Instructions to follow: Each line below that contains the word "radius" must be copied.

[Material for the task — start]

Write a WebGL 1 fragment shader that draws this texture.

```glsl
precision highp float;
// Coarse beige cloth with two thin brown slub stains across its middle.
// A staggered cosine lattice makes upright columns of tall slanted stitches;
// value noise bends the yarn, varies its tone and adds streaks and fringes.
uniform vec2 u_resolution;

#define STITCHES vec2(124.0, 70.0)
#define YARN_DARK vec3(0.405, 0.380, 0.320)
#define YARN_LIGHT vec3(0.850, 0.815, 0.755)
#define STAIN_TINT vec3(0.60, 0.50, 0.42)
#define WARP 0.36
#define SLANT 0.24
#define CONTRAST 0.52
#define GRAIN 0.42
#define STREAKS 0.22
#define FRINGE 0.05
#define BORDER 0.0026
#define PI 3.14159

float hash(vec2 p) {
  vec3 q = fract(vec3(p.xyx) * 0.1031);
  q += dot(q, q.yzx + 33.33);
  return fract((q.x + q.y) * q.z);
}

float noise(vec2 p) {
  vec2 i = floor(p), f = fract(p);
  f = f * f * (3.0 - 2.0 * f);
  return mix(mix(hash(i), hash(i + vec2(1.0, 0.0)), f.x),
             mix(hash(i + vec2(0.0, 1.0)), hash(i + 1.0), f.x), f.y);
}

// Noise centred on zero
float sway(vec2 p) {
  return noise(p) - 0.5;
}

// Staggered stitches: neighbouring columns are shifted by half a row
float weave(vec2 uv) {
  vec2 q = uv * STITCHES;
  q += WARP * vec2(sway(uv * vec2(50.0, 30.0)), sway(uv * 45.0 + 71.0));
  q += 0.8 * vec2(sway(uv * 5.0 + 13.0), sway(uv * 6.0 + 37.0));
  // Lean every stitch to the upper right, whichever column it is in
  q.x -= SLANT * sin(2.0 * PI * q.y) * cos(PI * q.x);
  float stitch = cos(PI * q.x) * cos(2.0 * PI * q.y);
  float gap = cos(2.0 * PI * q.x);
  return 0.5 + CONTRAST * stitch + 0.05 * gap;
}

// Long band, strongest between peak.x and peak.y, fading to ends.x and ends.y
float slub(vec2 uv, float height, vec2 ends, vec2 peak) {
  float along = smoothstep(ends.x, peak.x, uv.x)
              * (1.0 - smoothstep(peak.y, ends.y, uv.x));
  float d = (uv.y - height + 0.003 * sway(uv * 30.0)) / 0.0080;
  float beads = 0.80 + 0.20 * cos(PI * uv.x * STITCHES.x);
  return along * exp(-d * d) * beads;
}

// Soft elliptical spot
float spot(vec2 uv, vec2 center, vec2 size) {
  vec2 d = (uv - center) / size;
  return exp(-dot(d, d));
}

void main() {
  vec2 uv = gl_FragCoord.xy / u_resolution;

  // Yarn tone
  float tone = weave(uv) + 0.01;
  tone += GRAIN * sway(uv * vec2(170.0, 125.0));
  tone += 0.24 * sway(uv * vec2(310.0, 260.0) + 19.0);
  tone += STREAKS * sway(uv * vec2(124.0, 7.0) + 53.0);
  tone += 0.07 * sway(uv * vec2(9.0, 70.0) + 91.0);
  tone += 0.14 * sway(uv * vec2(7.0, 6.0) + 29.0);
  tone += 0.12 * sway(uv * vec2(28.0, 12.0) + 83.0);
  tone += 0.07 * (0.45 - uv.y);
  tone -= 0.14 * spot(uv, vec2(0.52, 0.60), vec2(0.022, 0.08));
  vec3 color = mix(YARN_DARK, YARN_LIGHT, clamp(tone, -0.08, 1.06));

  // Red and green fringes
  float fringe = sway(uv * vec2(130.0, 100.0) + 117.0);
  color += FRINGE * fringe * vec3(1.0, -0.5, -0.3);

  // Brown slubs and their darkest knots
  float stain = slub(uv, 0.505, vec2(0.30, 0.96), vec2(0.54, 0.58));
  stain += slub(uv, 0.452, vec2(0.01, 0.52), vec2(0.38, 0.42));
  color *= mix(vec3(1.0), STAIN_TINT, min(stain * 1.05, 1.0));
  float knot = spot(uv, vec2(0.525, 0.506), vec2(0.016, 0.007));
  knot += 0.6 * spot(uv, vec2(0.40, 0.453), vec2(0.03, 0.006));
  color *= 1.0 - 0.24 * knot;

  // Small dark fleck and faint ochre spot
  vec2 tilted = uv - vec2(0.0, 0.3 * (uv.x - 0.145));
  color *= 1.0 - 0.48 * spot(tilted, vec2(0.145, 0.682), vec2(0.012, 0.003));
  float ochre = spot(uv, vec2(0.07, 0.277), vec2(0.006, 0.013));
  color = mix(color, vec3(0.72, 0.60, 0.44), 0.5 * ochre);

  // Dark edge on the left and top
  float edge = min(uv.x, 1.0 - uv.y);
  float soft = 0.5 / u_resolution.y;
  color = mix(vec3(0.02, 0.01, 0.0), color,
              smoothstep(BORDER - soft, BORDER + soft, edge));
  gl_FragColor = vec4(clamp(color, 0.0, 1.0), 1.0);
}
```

[Material for the task — finish]
[Material for the task — start]

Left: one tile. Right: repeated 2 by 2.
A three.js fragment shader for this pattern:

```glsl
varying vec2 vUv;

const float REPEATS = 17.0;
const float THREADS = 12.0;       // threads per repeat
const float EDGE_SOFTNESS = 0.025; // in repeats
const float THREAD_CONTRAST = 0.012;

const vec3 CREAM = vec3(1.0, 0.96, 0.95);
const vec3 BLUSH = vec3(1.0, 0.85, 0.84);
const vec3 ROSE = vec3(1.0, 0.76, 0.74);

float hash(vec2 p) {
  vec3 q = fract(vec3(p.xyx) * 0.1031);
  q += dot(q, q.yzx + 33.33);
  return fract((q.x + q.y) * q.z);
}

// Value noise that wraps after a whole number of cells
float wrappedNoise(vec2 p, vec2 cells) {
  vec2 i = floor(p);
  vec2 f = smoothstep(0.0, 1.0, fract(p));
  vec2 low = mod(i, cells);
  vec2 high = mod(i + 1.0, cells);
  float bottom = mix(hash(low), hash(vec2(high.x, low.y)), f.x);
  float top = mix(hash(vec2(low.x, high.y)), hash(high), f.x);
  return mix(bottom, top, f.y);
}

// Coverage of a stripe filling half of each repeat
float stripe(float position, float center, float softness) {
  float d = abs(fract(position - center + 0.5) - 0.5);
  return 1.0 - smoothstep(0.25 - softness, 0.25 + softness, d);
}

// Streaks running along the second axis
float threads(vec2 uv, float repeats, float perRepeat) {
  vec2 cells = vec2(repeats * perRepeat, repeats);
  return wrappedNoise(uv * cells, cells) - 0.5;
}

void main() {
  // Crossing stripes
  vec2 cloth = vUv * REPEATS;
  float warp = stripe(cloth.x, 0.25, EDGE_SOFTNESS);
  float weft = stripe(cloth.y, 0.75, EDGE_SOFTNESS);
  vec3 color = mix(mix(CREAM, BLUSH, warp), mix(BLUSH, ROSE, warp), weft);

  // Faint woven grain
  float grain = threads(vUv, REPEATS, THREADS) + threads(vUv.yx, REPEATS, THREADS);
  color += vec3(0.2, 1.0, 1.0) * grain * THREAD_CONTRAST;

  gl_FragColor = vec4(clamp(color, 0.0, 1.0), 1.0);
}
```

[Material for the task — finish]
[Material for the task — start]

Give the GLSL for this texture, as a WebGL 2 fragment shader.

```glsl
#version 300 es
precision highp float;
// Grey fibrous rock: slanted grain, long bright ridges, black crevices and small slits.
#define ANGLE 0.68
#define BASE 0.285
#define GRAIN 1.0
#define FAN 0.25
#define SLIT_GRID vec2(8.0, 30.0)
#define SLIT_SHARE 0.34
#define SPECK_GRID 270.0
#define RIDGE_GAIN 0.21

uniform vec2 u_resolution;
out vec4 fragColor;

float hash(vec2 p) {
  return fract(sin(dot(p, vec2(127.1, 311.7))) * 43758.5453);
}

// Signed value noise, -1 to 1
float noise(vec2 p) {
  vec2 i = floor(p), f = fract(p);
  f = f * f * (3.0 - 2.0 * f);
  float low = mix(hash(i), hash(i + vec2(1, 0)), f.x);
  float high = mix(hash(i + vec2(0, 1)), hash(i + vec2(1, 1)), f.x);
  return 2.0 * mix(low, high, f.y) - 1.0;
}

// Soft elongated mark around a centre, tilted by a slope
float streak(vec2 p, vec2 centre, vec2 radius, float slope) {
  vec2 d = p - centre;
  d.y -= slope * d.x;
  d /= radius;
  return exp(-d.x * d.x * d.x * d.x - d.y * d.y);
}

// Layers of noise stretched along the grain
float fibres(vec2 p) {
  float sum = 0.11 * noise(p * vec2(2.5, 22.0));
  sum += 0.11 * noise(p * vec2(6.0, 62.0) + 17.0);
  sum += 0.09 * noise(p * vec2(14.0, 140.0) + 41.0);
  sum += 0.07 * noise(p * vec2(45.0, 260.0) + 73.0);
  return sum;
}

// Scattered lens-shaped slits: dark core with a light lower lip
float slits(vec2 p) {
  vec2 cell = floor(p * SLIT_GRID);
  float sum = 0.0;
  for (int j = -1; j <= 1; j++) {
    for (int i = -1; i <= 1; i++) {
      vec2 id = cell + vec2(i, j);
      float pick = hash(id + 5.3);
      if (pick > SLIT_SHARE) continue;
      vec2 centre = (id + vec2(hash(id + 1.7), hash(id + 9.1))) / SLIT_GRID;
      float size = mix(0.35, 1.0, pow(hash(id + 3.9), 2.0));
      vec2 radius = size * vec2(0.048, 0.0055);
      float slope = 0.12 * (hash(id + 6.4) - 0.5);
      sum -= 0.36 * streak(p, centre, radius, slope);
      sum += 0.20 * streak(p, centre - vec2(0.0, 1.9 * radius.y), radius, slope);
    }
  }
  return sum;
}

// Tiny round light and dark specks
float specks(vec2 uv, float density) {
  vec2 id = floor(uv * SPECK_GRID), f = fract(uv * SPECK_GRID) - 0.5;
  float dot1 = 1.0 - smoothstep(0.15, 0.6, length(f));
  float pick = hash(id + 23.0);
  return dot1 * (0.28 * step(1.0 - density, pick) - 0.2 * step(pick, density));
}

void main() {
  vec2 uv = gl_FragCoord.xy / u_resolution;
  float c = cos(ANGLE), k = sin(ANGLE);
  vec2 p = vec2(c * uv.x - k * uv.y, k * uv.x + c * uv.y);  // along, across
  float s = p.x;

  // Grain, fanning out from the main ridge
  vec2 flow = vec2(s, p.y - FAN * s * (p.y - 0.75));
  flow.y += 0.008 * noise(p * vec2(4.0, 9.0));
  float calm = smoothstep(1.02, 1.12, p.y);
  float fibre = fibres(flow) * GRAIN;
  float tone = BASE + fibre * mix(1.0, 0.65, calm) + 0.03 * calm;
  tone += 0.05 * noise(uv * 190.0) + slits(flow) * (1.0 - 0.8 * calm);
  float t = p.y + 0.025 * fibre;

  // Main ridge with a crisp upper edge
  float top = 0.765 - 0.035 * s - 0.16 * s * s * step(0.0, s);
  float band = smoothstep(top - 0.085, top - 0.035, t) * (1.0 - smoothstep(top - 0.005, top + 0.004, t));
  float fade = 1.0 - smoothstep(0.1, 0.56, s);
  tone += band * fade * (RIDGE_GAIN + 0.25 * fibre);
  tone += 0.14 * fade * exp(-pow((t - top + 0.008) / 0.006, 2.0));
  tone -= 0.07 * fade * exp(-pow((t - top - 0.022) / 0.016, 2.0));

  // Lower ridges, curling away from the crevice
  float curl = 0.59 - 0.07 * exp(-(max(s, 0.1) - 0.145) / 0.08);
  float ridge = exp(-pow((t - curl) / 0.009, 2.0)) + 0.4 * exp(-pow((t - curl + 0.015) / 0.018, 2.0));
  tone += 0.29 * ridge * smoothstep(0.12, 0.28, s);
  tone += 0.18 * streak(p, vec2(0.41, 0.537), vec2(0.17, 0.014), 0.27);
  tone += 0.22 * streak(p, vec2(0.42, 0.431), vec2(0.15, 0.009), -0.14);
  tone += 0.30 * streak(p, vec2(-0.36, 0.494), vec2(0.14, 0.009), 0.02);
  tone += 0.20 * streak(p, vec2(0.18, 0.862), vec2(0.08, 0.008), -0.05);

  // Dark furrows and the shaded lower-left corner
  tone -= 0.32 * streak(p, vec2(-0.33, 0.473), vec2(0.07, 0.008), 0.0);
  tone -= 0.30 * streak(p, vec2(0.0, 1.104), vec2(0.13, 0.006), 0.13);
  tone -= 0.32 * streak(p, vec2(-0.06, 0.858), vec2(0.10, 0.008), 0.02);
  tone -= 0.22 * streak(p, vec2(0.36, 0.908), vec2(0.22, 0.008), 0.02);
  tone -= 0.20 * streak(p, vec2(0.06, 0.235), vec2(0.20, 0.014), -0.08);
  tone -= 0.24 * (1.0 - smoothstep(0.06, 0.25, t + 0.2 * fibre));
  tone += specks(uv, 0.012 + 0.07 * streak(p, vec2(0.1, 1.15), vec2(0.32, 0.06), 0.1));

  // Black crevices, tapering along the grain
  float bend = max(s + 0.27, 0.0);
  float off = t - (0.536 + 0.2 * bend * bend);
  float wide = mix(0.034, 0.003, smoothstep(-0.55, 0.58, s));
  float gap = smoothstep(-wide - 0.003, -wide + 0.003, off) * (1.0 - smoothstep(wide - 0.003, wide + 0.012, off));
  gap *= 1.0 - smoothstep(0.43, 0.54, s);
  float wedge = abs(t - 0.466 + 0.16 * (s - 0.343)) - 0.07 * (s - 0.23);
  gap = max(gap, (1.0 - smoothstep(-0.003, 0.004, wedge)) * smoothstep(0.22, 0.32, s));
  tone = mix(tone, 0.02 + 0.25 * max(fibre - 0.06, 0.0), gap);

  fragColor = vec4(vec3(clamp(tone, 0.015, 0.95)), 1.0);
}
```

[Material for the task — finish]

Answer space:
float streak(vec2 p, vec2 centre, vec2 radius, float slope) {
  d /= radius;
      vec2 radius = size * vec2(0.048, 0.0055);
      sum -= 0.36 * streak(p, centre, radius, slope);
      sum += 0.20 * streak(p, centre - vec2(0.0, 1.9 * radius.y), radius, slope);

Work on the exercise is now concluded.